Look Back GN – Review

Being a child, I have always found that there is never a right or wrong reason to pursue a passion. Whether it is sports, academics, or even the creative arts, the reasons one might decide to go down those paths can range from the incredibly complex and selfless to the rather simple. Ayumu Fujino is a young girl who starts her career as an artist seemingly for the last – she draws funny comic strips to constantly validate her classmates, and conversely feels threatened when others make that talent seem less than she thought. She is stubborn and easily swayed but embodies the youthful pride you find in a lot of kids who realize they have some kind of talent without the independent drive to nurture it.

Like many people whose comfort is threatened by others, Fujino rushes, withdraws, and eventually abandons her aspirations entirely. Ironically, it takes a very pure and childish form of admiration to give Fujino the last bit of courage to pursue art full time. Arguably Kyomoto isn’t as embodied as Fujino, but it does serve as a mirror for the book’s messages about self-reliance and self-improvement: that is, it’s OK and OK to rely on others for support and to have that initial spark of creativity going on, but you’ll need to persist with those feelings yourself in the end. The relationship between these two is simple yet touching because even though you acknowledge their bond, you also know there will be a time when those moments have to finally come to an end. You almost don’t want them because of how much these two have achieved together and how happy these accomplishments are. Unfortunately, not everything is meant to last.

Things take a somewhat dramatic turn for nearly two-thirds of the book, with a sudden, unexpected tragedy and its aftermath occupying the main focus. At first glance, admittedly, this comes as a rather cheap cliched attempt to generate drama, especially When the book’s messages about passion and self-reliance are already well established without resorting to such extremes.
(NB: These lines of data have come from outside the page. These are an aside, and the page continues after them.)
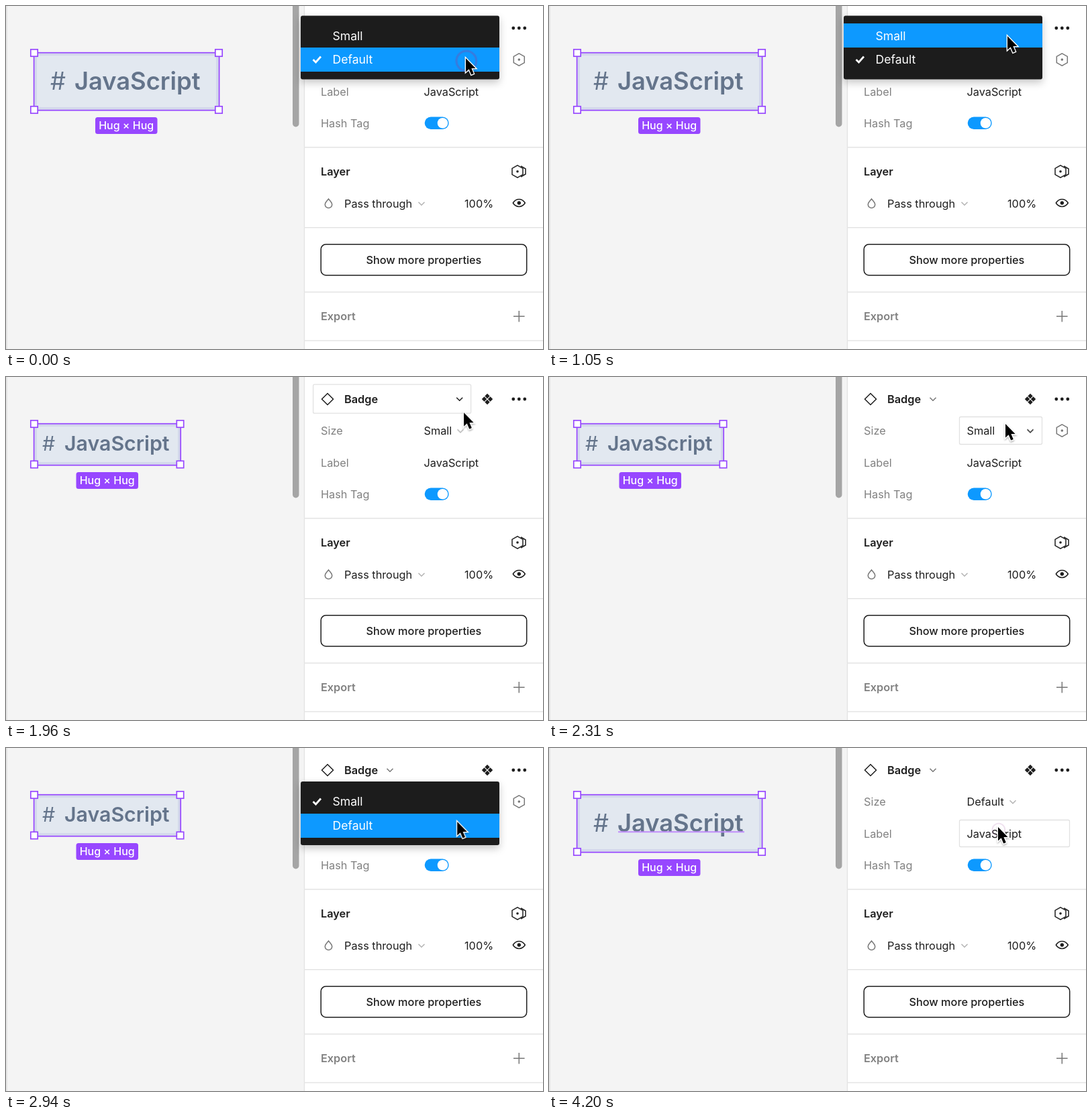
These frames come from a looping animation (800x512 px, 4.27 s). An HTML page:

```html
<!DOCTYPE html>
<html lang="en">
<head>
<meta charset="utf-8">
<title>Badge size property</title>
<style>
  html, body { margin: 0; width: 100%; height: 100%; overflow: hidden; background: #fff; }
  svg { display: block; width: 100%; height: 100%; }
  text { font: 400 16.3px Inter, sans-serif; fill: #1e1e1e; }
  .bold { font-weight: 600; }
  .medium { font-weight: 500; }
  .muted { fill: #808080; }
  .menu text { font-size: 17.6px; fill: #fff; }
  .tag text { font-size: 36.3px; fill: #64748b; }
  .tag .name { font-weight: 600; }
  .tag.small text { font-size: 30.3px; }
  .tag .hug { font-size: 16px !important; font-weight: 500; fill: #fff; text-anchor: middle; }
  .line { fill: none; stroke: #1e1e1e; stroke-width: 1.5; }
  .pale { stroke: #b3b3b3; }
  .gray { stroke: #777; }
  .rule { stroke: #e4e4e4; stroke-width: 1.4; }
  .field { fill: #fff; stroke: #e1e1e1; stroke-width: 1.3; }
  .handle { fill: #fff; stroke: #9747ff; stroke-width: 1.7; }

  .state { animation: 4.27s step-end infinite; }
  .default-size { animation-name: default-size; }
  .small-size { animation-name: small-size; }
  .header-idle { animation-name: header-idle; }
  .header-hover { animation-name: header-hover; }
  .size-hover { animation-name: size-hover; }
  .size-idle { animation-name: size-idle; }
  .size-active { animation-name: size-active; }
  .label-hover { animation-name: label-hover; }
  .first-menu { animation-name: first-menu; }
  .second-menu { animation-name: second-menu; }
  .move-up { animation-name: move-up; }
  .move-down { animation-name: move-down; }

  @keyframes default-size { 0%, 78.7% { opacity: 1 } 28.7% { opacity: 0 } 100% { opacity: 1 } }
  @keyframes small-size { 0%, 78.7% { opacity: 0 } 28.7% { opacity: 1 } 100% { opacity: 0 } }
  @keyframes header-idle { 0%, 46.7% { opacity: 1 } 28.7% { opacity: 0 } 100% { opacity: 1 } }
  @keyframes header-hover { 0%, 46.7% { opacity: 0 } 28.7% { opacity: 1 } 100% { opacity: 0 } }
  @keyframes size-hover { 0%, 56.6% { opacity: 0 } 46.7% { opacity: 1 } 100% { opacity: 0 } }
  @keyframes size-idle { 0%, 56.6% { opacity: 1 } 46.7% { opacity: 0 } 100% { opacity: 1 } }
  @keyframes size-active { 0%, 46.7% { opacity: 1 } 28.7%, 78.7% { opacity: 0 } 100% { opacity: 0 } }
  @keyframes label-hover { 0% { opacity: 0 } 78.7%, 100% { opacity: 1 } }
  @keyframes first-menu { 0% { opacity: 1 } 28.7%, 100% { opacity: 0 } }
  @keyframes second-menu { 0%, 78.7% { opacity: 0 } 56.6% { opacity: 1 } 100% { opacity: 0 } }
  @keyframes move-up { 0% { transform: none } 17.2%, 100% { transform: translateY(-36px) } }
  @keyframes move-down { 0% { transform: none } 65%, 100% { transform: translateY(36px) } }

  .cursor { animation: travel 4.27s cubic-bezier(.5, 1, .89, 1) infinite; }
  @keyframes travel {
    0%, 11.475% { transform: translate(685px, 78px) }
    24.6%, 44.26% { transform: translate(683px, 45px) }
    53.6%, 60.6% { transform: translate(680px, 70px) }
    70.5%, 96.72% { transform: translate(672px, 111px) }
    98.3%, 100% { transform: translate(669px, 118px) }
  }
  .ring { fill: none; stroke: rgb(150 60 150 / .5); stroke-width: 4; animation: click 4.27s linear infinite; }
  @keyframes click {
    0% { transform: scale(.5); opacity: .3 }
    1.64% { transform: scale(.8); opacity: .6 }
    3.28%, 6.5% { transform: none; opacity: 1 }
    11.475%, 100% { transform: none; opacity: 0 }
  }
</style>
</head>
<body>
<svg viewBox="0 0 800 512">
  <defs>
    <path id="chevron" d="M-4.5-2.2 0 2.3 4.5-2.2"/>
    <path id="hexagon" d="M0-9.2 8-4.6V4.6L0 9.2-8 4.6V-4.6Z"/>
    <path id="check" d="M457.5 80l4 4 7.5-8.5" fill="none" stroke="#fff" stroke-width="2.8"/>
    <rect id="handle" class="handle" x="-5.2" y="-5.2" width="10.4" height="10.4"/>
    <filter id="menu-shadow" x="-10%" y="-20%" width="120%" height="160%">
      <feDropShadow dx="0" dy="5" stdDeviation="6" flood-opacity=".22"/>
    </filter>
    <filter id="arrow-shadow" x="-50%" y="-30%" width="200%" height="180%">
      <feDropShadow dx="0" dy="1.5" stdDeviation="1.3" flood-opacity=".35"/>
    </filter>
  </defs>

  <!-- Canvas -->
  <rect width="444" height="512" fill="#f4f4f4"/>
  <rect width="2" height="512" fill="#e3e3e3"/>
  <rect x="427" y="-10" width="9.5" height="190.5" rx="4.7" fill="#a5a5a5"/>

  <g class="tag state default-size">
    <rect x="42" y="70" width="275" height="85" fill="#d3d8eb"/>
    <rect x="46" y="74" width="267" height="77" fill="#e2e8f0"/>
    <rect x="41.6" y="69.7" width="276" height="86" fill="none" stroke="#9747ff" stroke-width="1.7"/>
    <text x="66" y="125">#</text>
    <text class="name" x="102" y="125">JavaScript</text>
    <path class="state label-hover" d="M103 125.2H291" stroke="#c08dfa" stroke-width="2"/>
    <use href="#handle" x="42" y="70"/><use href="#handle" x="317" y="70"/>
    <use href="#handle" x="42" y="155"/><use href="#handle" x="317" y="155"/>
    <rect x="133" y="166" width="92.5" height="25" rx="3.5" fill="#9747ff"/>
    <text class="hug" x="179.2" y="184.4">Hug × Hug</text>
  </g>

  <g class="tag small state small-size">
    <rect x="42" y="70" width="218" height="61" fill="#d3d8eb"/>
    <rect x="46" y="74" width="210" height="53" fill="#e2e8f0"/>
    <rect x="41.6" y="69.7" width="218.6" height="62" fill="none" stroke="#9747ff" stroke-width="1.7"/>
    <text x="54" y="110">#</text>
    <text class="name" x="87" y="110">JavaScript</text>
    <use href="#handle" x="42" y="70"/><use href="#handle" x="259.5" y="70"/>
    <use href="#handle" x="42" y="130.5"/><use href="#handle" x="259.5" y="130.5"/>
    <rect x="104.5" y="142" width="92.5" height="25" rx="3.5" fill="#9747ff"/>
    <text class="hug" x="150.7" y="160.4">Hug × Hug</text>
  </g>

  <!-- Panel -->
  <rect x="444" width="356" height="512" fill="#fff"/>
  <path class="rule" d="M444.5 0V512M445 211H800M445 330.7H800M445 427H800M445 499.5H800"/>

  <g class="state header-hover">
    <rect class="field" x="457.6" y="11.2" width="235" height="43" rx="2"/>
    <use href="#chevron" class="line" x="675.7" y="33"/>
  </g>
  <use href="#chevron" class="line gray state header-idle" x="572" y="33"/>
  <path class="line" d="M479 24.5 487.5 33 479 41.5 470.5 33Z"/>
  <text class="bold" x="504" y="39">Badge</text>
  <path d="M717 24.8l3.7 3.7-3.7 3.7-3.7-3.7zM717 33.8l3.7 3.7-3.7 3.7-3.7-3.7zM712.5 29.3l3.7 3.7-3.7 3.7-3.7-3.7zM721.5 29.3l3.7 3.7-3.7 3.7-3.7-3.7z" fill="#1e1e1e"/>
  <g fill="#1e1e1e"><circle cx="755.8" cy="33" r="2.4"/><circle cx="764.3" cy="33" r="2.4"/><circle cx="772.8" cy="33" r="2.4"/></g>

  <text class="muted" x="469" y="86">Size</text>
  <rect class="field state size-hover" x="611.5" y="59.5" width="123" height="41" rx="2"/>
  <g class="state small-size">
    <text x="622.5" y="86">Small</text>
    <use href="#chevron" class="line pale state size-idle" x="677" y="80.5"/>
    <use href="#chevron" class="line state size-hover" x="717" y="80.5"/>
  </g>
  <g class="state default-size">
    <text x="622.5" y="86">Default</text>
    <use href="#chevron" class="line pale" x="691" y="80.5"/>
  </g>
  <g class="state size-active">
    <use href="#hexagon" class="line gray" x="764.3" y="80"/>
    <circle cx="764.3" cy="80" r="1.8" fill="#777"/>
  </g>

  <text class="muted" x="469" y="133.5">Label</text>
  <rect class="field state label-hover" x="611.5" y="107.5" width="164" height="40" rx="2"/>
  <text x="622.5" y="133.5">JavaScript</text>

  <text class="muted" x="469" y="180.8">Hash Tag</text>
  <rect x="623.7" y="165.5" width="36" height="18.5" rx="9.25" fill="#0d99ff"/>
  <circle cx="650.5" cy="174.7" r="7.8" fill="#fff"/>

  <text class="bold" x="469" y="253">Layer</text>
  <use href="#hexagon" class="line" x="762" y="247"/>
  <path class="line" d="M767 239l7 4v8l-7 4"/>
  <circle cx="762" cy="247" r="1.8" fill="#1e1e1e"/>

  <path class="line gray" d="M480.5 288c2.2 3 5.2 5.2 5.2 8.4a5.2 5.2 0 0 1-10.4 0c0-3.2 3-5.4 5.2-8.4Z"/>
  <text x="504" y="300.5">Pass through</text>
  <use href="#chevron" class="line pale" x="619" y="295"/>
  <text x="683" y="300.5">100%</text>
  <path class="line" d="M755.3 294c4.5-7.3 13.5-7.3 18 0-4.5 7.3-13.5 7.3-18 0Z"/>
  <circle cx="764.3" cy="294" r="2.7" fill="#1e1e1e"/>

  <rect class="line" x="469.2" y="355.7" width="306.5" height="46.3" rx="7.5"/>
  <text class="medium" x="622.4" y="384.8" text-anchor="middle">Show more properties</text>

  <text class="bold muted" x="469" y="469">Export</text>
  <path class="line gray" d="M764.3 455V471.5M756 463.2H772.6"/>

  <!-- Menus -->
  <g class="menu state first-menu">
    <rect x="439" y="14.5" width="296" height="95" rx="3" fill="#1e1e1e" filter="url(#menu-shadow)"/>
    <rect class="state move-up" x="439" y="62" width="296" height="36" fill="#0d99ff"/>
    <use href="#check"/>
    <text x="486.5" y="50.5">Small</text>
    <text x="486.5" y="86">Default</text>
  </g>
  <g class="menu state second-menu">
    <rect x="439" y="50" width="296" height="95" rx="3" fill="#1e1e1e" filter="url(#menu-shadow)"/>
    <rect class="state move-down" x="439" y="62" width="296" height="36" fill="#0d99ff"/>
    <use href="#check"/>
    <text x="486.5" y="86">Small</text>
    <text x="486.5" y="121.5">Default</text>
  </g>

  <g class="cursor">
    <g transform="translate(.8 4)">
      <circle class="ring" r="18.5" style="animation-delay: -70ms"/>
      <circle class="ring" r="18.5" style="animation-delay: -3080ms"/>
      <circle class="ring" r="18.5" style="animation-delay: -1890ms"/>
      <circle class="ring" r="18.5" style="animation-delay: -980ms"/>
    </g>
    <path d="M0 0V20.5L4.7 16.2 8.2 24.5 11.8 23 8.4 14.9H14.6Z" stroke="#fff" stroke-width="2.6" paint-order="stroke" filter="url(#arrow-shadow)"/>
  </g>
</svg>
</body>
</html>
```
But upon closer reading, the lesson learned in the aftermath of such a tragedy remains an important one that brings the book’s ideas full circle. Suffice it to say that the first part of the book builds the heart of the story while the last third of the book puts that heart to the final test.

Don’t expect anything close to the high-octane and adrenaline effect that is often offered Tatsuki Fujimoto‘s chainsaw man. look back He takes a quieter approach – nearly a third of the book is without dialogue, and relies on interactive screenshots or large panels to express specific feelings. Not only is the speed slow, but there are moments when you feel like time itself stops to let the weight of everything that happens wash over you. Even something as simple as someone working at their desk for months on end can feel heavy. The artwork itself fluctuates in quality from time to time. Some feature incredibly detailed pencil work and shading, particularly backgrounds, that make already large panels appear much larger on the page. Other pages and panels take a rough approach to drawing, complete with some unfinished lines and faces out of form, making them almost unfinished. These transformations certainly aren’t for everyone, but they feel intentional, and reflect the mindsets and inclinations of the characters.
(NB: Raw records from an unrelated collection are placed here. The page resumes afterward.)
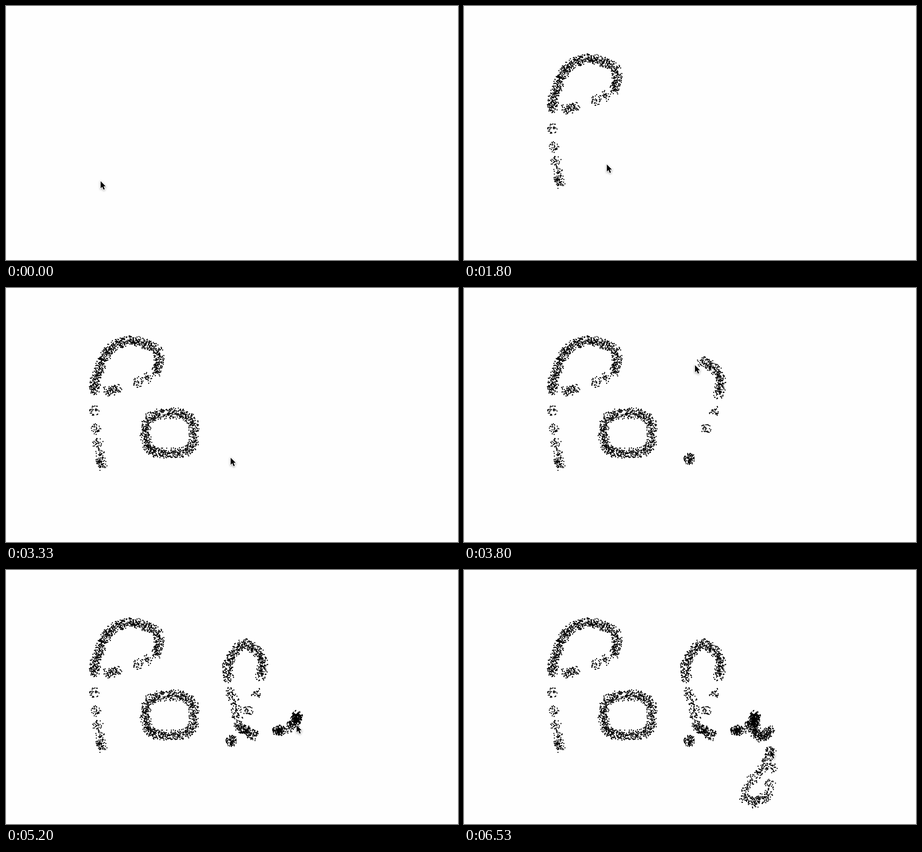
Animation of 998x561 px, one loop 6.73 s. Source, as an HTML page with a canvas:

```html
<!DOCTYPE html>
<html lang="en">
<head>
<meta charset="utf-8">
<title>Spray brush</title>
<style>
  html, body { margin: 0; width: 100%; height: 100%; overflow: hidden; background: #fefefe; }
  canvas { display: block; }
</style>
</head>
<body>
<canvas id="stage" width="998" height="561"></canvas>
<script>
const ctx = document.getElementById("stage").getContext("2d");
const LOOP = 6730, FRAME = 1000 / 15, LAST = 98;
const LAG = 40;       // ink follows the pointer
const PUFF = 32;      // dots in one puff of spray
const SPREAD = 12.5, DOT = 1.3;

const mix = (a, b, u) => a + (b - a) * u;

function seeded(s) {
  return () => {
    s = (s + 0x6D2B79F5) | 0;
    let v = Math.imul(s ^ (s >>> 15), 1 | s);
    v = (v + Math.imul(v ^ (v >>> 7), 61 | v)) ^ v;
    return ((v ^ (v >>> 14)) >>> 0) / 4294967296;
  };
}

// Smooth curve through a few key points (Catmull-Rom), as a polyline.
function curve(...keys) {
  const at = i => keys[Math.max(0, Math.min(keys.length - 1, i))];
  const line = [];
  for (let i = 0; i < keys.length - 1; i++) {
    for (let u = 0; u < 1; u += 0.1) {
      line.push([0, 1].map(k => {
        const [a, b, c, d] = [-1, 0, 1, 2].map(j => at(i + j)[k]);
        return b + u * (c - a + u * (2 * a - 5 * b + 4 * c - d + u * (3 * (b - c) + d - a))) / 2;
      }));
    }
  }
  return [...line, at(keys.length)];
}

// Rounded box, traced clockwise from its lower left corner.
function ring(cx, cy, rx, ry) {
  const bend = v => Math.sign(v) * Math.abs(v) ** 0.65;
  return Array.from({ length: 121 }, (_, i) => {
    const a = Math.PI * (0.75 + i / 60);
    return [cx + rx * bend(Math.cos(a)), cy + ry * bend(Math.sin(a))];
  });
}

// Point at a share of the length of a polyline.
function along(line, share) {
  const span = i => Math.hypot(line[i + 1][0] - line[i][0], line[i + 1][1] - line[i][1]);
  let total = 0;
  for (let i = 0; i < line.length - 1; i++) total += span(i);
  let left = total * share;
  for (let i = 0; i < line.length - 1; i++) {
    const d = span(i);
    if (d && left <= d) return [0, 1].map(k => mix(line[i][k], line[i + 1][k], left / d));
    left -= d;
  }
  return line[line.length - 1];
}

const random = seeded(7);
const dots = [], path = [];

function rest(t, x, y) {
  path.push([t, x, y]);
}

function puff(t, x, y, span) {
  for (let i = 0; i < PUFF; i++) {
    const a = random() * 2 * Math.PI, r = SPREAD * random() ** 0.7;
    dots.push({ t: t + LAG + random() * span, x: x + r * Math.cos(a), y: y + r * Math.sin(a) });
  }
}

// Sprays puffs along a line; ease > 1 speeds up, ease < 1 slows down.
function spray(start, end, puffs, line, ease = 1) {
  for (let i = 0; i <= puffs; i++) {
    const u = i / puffs, t = mix(start, end, u);
    const [x, y] = along(line, u ** ease);
    rest(t, x, y);
    puff(t, x, y, (end - start) / puffs / 2);
  }
}

// P
rest(0, 210, 390);
spray(70, 370, 6, curve([211, 391], [200, 318], [195, 224]), 1.8);
spray(370, 865, 27, curve([195, 222], [204, 184], [236, 128], [292, 119], [336, 142], [331, 185]));
spray(890, 960, 1, curve([312, 199], [292, 208]));
spray(1020, 1100, 2, curve([243, 224], [225, 227]));
rest(1470, 300, 298);

// o
spray(1790, 2640, 31, ring(362, 321, 54, 44));
rest(2930, 309, 396);
rest(3000, 325, 401);

// l
spray(3330, 3370, 2, curve([497, 378], [498, 377]));
spray(3410, 3450, 1, curve([535, 312], [552, 271]));
spray(3490, 4000, 18, curve([562, 233], [565, 195], [527, 163], [493, 200], [491, 238]));
spray(4020, 4150, 4, curve([497, 270], [507, 306], [516, 342]));
spray(4170, 4290, 5, curve([518, 349], [547, 365]));
rest(4470, 556, 364);

// y
rest(4600, 601, 356);
spray(4850, 4940, 4, curve([600, 356], [605, 354]));
spray(4980, 5090, 6, curve([624, 348], [636, 338], [642, 322]), 0.6);
spray(5090, 5460, 13, curve([642, 322], [645, 363], [660, 368], [675, 354]));
spray(5600, 5750, 2, curve([677, 402], [680, 443], [677, 474]));
spray(5780, 5980, 5, curve([672, 497], [641, 514], [621, 504]));
spray(6010, 6300, 5, curve([624, 484], [637, 462], [659, 438], [677, 401]), 0.9);

function pointerAt(t) {
  const i = path.findIndex(p => p[0] > t);
  if (i < 0) return path[path.length - 1].slice(1);
  const [t0, x0, y0] = path[i - 1], [t1, x1, y1] = path[i];
  const u = (t - t0) / (t1 - t0);
  return [mix(x0, x1, u), mix(y0, y1, u)];
}

const arrow = new Path2D("M0 0V15.6L3.6 12.2L6.4 18.6L9 17.5L6.3 11.2H11Z");

function drawPointer(x, y) {
  ctx.save();
  ctx.translate(x - 1, y - 3);
  ctx.shadowColor = "rgba(0,0,0,.4)";
  ctx.shadowBlur = 4;
  ctx.shadowOffsetY = 1.5;
  ctx.strokeStyle = "#fff";
  ctx.lineWidth = 2;
  ctx.stroke(arrow);
  ctx.shadowColor = "transparent";
  ctx.fillStyle = "#000";
  ctx.fill(arrow);
  ctx.restore();
}

function draw(t) {
  ctx.fillStyle = "#fefefe";
  ctx.fillRect(0, 0, 998, 561);
  ctx.fillStyle = "#f5f5f5";
  ctx.fillRect(0, 0, 1, 561);
  ctx.fillRect(997, 0, 1, 561);
  ctx.fillStyle = "#000";
  ctx.beginPath();
  for (const d of dots) {
    if (d.t > t) continue;
    ctx.moveTo(d.x + DOT, d.y);
    ctx.arc(d.x, d.y, DOT, 0, 2 * Math.PI);
  }
  ctx.fill();
  drawPointer(...pointerAt(t));
}

let shown = -1;
function tick() {
  const frame = Math.min(LAST, Math.floor((performance.now() % LOOP + 5) / FRAME));
  if (frame !== shown) draw(frame * FRAME);
  shown = frame;
  requestAnimationFrame(tick);
}
tick();
</script>
</body>
</html>
```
Without going into much detail, I would be remiss not to point out some parallels between some of the events that occur in this book and the known tragedies in the real world that occurred around the time of this book. written. Even the names Kyomoto and Fujino seem roughly to refer to specific places and people. With these similarities in mind, you could totally say that certain elements are depicted in bad taste, and I’d even go so far as to say that the exact same messages could have been communicated just as effectively without using real-world parallels.

However, I don’t think Fujimoto’s story sheds light on or downplays the terrible loss suffered by those who experienced true tragedy. Tragedies are, by their nature, unexpected, and it can be difficult for those who have overcome them to come to terms with the opportunities and possibilities that were suddenly and unjustly robbed of them. A range of “what if” scenarios can cast a shadow over our brains, leading us to believe that perhaps if we had done something different, such a terrible event wouldn’t happen and those we lost would still be here today. This is all part of the mourning process and some people never get out of this self-defeating mindset. The book goes so far as to roll the knife in a way that almost seems to validate this very form of escape, putting a new perspective on those feelings Fujino felt at the beginning of the book, making them seem less childish. By showing that this is how we deal with difficulties as human beings.
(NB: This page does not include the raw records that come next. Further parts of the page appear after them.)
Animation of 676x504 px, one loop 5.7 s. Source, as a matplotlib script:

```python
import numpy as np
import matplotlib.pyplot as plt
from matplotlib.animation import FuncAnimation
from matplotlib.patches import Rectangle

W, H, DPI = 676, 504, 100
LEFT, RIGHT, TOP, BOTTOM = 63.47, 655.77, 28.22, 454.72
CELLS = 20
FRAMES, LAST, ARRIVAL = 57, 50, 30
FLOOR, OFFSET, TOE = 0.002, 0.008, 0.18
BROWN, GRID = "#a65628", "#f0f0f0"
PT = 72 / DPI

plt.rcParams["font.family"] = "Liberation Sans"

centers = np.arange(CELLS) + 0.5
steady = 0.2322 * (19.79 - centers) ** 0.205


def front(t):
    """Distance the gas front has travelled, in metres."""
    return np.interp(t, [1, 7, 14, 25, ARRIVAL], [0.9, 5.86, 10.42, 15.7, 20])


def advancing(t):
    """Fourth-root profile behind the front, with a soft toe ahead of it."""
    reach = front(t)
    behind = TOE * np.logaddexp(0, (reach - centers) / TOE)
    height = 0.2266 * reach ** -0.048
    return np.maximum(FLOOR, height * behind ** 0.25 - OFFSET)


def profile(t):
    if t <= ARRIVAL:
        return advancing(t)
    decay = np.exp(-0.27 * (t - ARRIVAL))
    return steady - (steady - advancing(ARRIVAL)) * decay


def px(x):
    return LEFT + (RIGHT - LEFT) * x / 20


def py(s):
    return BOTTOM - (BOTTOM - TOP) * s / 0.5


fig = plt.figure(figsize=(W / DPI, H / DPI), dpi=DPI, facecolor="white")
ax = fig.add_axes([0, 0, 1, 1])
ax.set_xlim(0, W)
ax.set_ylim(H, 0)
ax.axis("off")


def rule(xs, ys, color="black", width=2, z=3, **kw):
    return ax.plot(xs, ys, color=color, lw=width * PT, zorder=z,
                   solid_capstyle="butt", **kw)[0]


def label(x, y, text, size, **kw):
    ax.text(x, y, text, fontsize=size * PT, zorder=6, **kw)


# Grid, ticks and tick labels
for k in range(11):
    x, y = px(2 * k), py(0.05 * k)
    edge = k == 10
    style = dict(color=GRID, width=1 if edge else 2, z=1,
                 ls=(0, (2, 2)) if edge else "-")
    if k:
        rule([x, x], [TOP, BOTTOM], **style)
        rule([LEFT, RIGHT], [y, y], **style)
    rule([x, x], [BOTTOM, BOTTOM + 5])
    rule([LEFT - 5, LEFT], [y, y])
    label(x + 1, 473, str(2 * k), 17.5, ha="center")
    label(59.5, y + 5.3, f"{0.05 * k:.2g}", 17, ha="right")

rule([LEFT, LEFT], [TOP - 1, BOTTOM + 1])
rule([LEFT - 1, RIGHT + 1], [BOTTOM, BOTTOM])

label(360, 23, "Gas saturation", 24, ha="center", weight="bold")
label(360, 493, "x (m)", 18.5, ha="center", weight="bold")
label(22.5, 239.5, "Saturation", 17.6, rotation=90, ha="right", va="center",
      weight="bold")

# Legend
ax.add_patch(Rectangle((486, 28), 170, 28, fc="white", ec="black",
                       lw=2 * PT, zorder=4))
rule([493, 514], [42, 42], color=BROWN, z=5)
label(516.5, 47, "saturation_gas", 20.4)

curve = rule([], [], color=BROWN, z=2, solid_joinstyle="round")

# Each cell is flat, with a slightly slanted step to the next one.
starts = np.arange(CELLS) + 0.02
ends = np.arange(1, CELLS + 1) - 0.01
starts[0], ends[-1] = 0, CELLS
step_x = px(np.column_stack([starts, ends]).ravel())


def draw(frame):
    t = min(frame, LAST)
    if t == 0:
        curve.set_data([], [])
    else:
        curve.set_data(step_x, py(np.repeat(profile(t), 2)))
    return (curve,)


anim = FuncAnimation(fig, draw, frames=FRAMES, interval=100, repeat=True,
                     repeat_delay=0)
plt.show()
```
look back He acknowledges the lifelong trauma left by the tragedies, and the fact that there isn’t much we can do about it. But it also shows that there is much more to take away from them than just grief. As Fujino reflects on her life and how the playful and adventurous spark of her creative passions morphed into a quieter, more frequent routine, she is reminded of what got her to this point in the first place. Just because it is no longer the case does not necessarily mean that the experiences and people that got us where we want to be did not happen. Never forget the people who appreciated you because no matter what happens, they will be the people who will never forget you until the end. So the least we can do is take those memories and feelings with us as we go on, even if said road is still bleak.

look back It’s the kind of manga that lives up to the name itself, to remind us of that look back For everything that happened around us no matter how angry or sad or bitter the process may be. So much is moved with so little in this single volume that it has the potential to make a lasting impact. It makes you think about the impact you’ve had on other people’s lives even if it only seems temporary. It’s not a pleasant feeling by any means, and I definitely think this is the kind of book that you can only really appreciate at specific times and with a certain mindset. But I definitely think it’s worth picking up and staying close when that moment finally comes.